**WHAT NEEDS TO BE DONE**.
Which lines of the material contain the word "hermite"? Show each one.

**DATASET ENTRIES**.
==*==

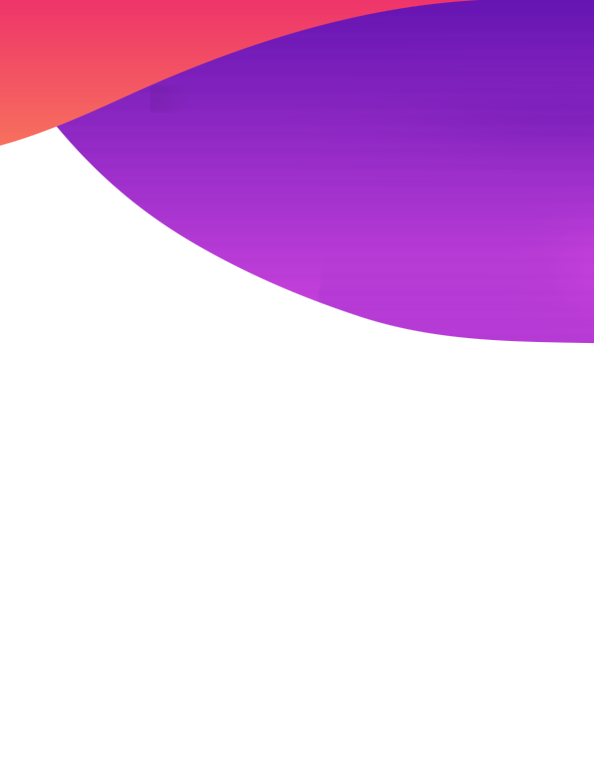
Write a Shadertoy shader that draws this background.

```glsl
// Draws a coral corner and a violet leaf-shaped wave sweeping over a white page.

// Lengths are in canvas heights, with y measured down from the top
const float PAGE_WIDTH = 0.774;

const vec3 PAGE = vec3(1.0);
const vec3 CORAL_TOP = vec3(0.935, 0.205, 0.415);
const vec3 CORAL_LOW = vec3(0.970, 0.440, 0.365);
const vec3 VIOLET_TOP = vec3(0.395, 0.080, 0.700);
const vec3 VIOLET_DEEP = vec3(0.490, 0.125, 0.735);
const vec3 VIOLET_MID = vec3(0.610, 0.180, 0.790);
const vec3 ORCHID = vec3(0.715, 0.228, 0.835);
const vec3 ORCHID_GLOW = vec3(0.755, 0.243, 0.850);

const float CORAL_DEPTH = 0.190;
const vec2 SHADE_CENTER = vec2(0.735, 0.140);
const vec2 SHADE_SIZE = vec2(0.190, 0.050);
const vec2 GLOW_CENTER = vec2(0.785, 0.355);
const vec2 GLOW_SIZE = vec2(0.060, 0.055);
const vec2 PANEL_CORNER = vec2(0.424, 0.327);
const float PANEL_SLANT = 0.15;
const vec2 TINT_MIN = vec2(0.196, 0.111);
const vec2 TINT_MAX = vec2(0.256, 0.147);
const float BAND_STRENGTH = 0.003;

// Cubic through two points (x, y) with end slopes, extended by straight lines
float hermite(float x, vec2 a, vec2 b, float slopeA, float slopeB) {
    float span = b.x - a.x;
    float t = clamp((x - a.x) / span, 0.0, 1.0);
    float s = 1.0 - t;
    float y = a.y * s * s * (1.0 + 2.0 * t) + b.y * t * t * (3.0 - 2.0 * t)
            + span * t * s * (slopeA * s - slopeB * t);
    return y + slopeA * min(x - a.x, 0.0) + slopeB * max(x - b.x, 0.0);
}

// Lower border of the coral corner
float coralEdge(float x) {
    const vec2 start = vec2(0.0, 0.1896);
    const vec2 bend = vec2(0.1688, 0.1234);
    const vec2 end = vec2(0.6364, -0.0005);
    return x < bend.x ? hermite(x, start, bend, -0.27, -0.455)
                      : hermite(x, bend, end, -0.455, -0.04);
}

// Lower border of the violet wave
float violetEdge(float x) {
    const vec2 tip = vec2(0.0740, 0.1649);
    const vec2 flank = vec2(0.2597, 0.3208);
    const vec2 belly = vec2(0.4675, 0.4117);
    const vec2 end = vec2(PAGE_WIDTH, 0.4468);
    if (x < flank.x) return hermite(x, tip, flank, 1.20, 0.57);
    if (x < belly.x) return hermite(x, flank, belly, 0.57, 0.33);
    return hermite(x, belly, end, 0.33, 0.02);
}

// Antialiased coverage, full where the signed height is positive
float coverage(float height) {
    return clamp(0.5 + height / max(fwidth(height), 1e-5), 0.0, 1.0);
}

float softSpot(vec2 p, vec2 center, vec2 size) {
    vec2 q = (p - center) / size;
    return exp(-dot(q, q));
}

vec3 violetColor(vec2 p) {
    // Vertical ramp
    vec3 color = mix(VIOLET_TOP, VIOLET_DEEP, clamp(p.y / 0.10, 0.0, 1.0));
    color = mix(color, VIOLET_MID, clamp((p.y - 0.10) / 0.12, 0.0, 1.0));
    color = mix(color, ORCHID, clamp((p.y - 0.22) / 0.11, 0.0, 1.0));
    color = mix(color, ORCHID_GLOW, clamp((p.y - 0.33) / 0.05, 0.0, 1.0));

    // Dark cloud on the right
    color = mix(color, VIOLET_DEEP, 0.75 * softSpot(p, SHADE_CENTER, SHADE_SIZE));

    // Flat panel with a slanted left side, then the glow at the margin
    float panelLeft = PANEL_CORNER.x - PANEL_SLANT * (p.y - PANEL_CORNER.y);
    float panel = smoothstep(-0.003, 0.003, p.x - panelLeft)
                * smoothstep(-0.003, 0.003, p.y - PANEL_CORNER.y);
    color = mix(color, ORCHID, panel);
    color = mix(color, ORCHID_GLOW, softSpot(p, GLOW_CENTER, GLOW_SIZE));

    // Small tint that fades to the right
    vec2 inside = smoothstep(TINT_MIN - 0.001, TINT_MIN + 0.001, p);
    float fade = 1.0 - smoothstep(TINT_MIN.x, TINT_MAX.x, p.x);
    float floorMask = 1.0 - smoothstep(TINT_MAX.y - 0.001, TINT_MAX.y + 0.001, p.y);
    color *= 1.0 - 0.06 * inside.x * inside.y * fade * floorMask;

    // Faint horizontal banding
    return color + BAND_STRENGTH * (sin(p.y * 310.0) + 0.5 * sin(p.y * 571.0));
}

void mainImage(out vec4 fragColor, in vec2 fragCoord) {
    vec2 uv = fragCoord / iResolution.xy;
    vec2 p = vec2(uv.x * PAGE_WIDTH, 1.0 - uv.y);

    // Layers from back to front
    vec3 coral = mix(CORAL_TOP, CORAL_LOW, clamp(p.y / CORAL_DEPTH, 0.0, 1.0));
    vec3 color = mix(PAGE, violetColor(p), coverage(violetEdge(p.x) - p.y));
    color = mix(color, coral, coverage(coralEdge(p.x) - p.y));
    fragColor = vec4(color, 1.0);
}
```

==*==

**TASK OUTPUT**.
float hermite(float x, vec2 a, vec2 b, float slopeA, float slopeB) {
    return x < bend.x ? hermite(x, start, bend, -0.27, -0.455)
                      : hermite(x, bend, end, -0.455, -0.04);
    if (x < flank.x) return hermite(x, tip, flank, 1.20, 0.57);
    if (x < belly.x) return hermite(x, flank, belly, 0.57, 0.33);
    return hermite(x, belly, end, 0.33, 0.02);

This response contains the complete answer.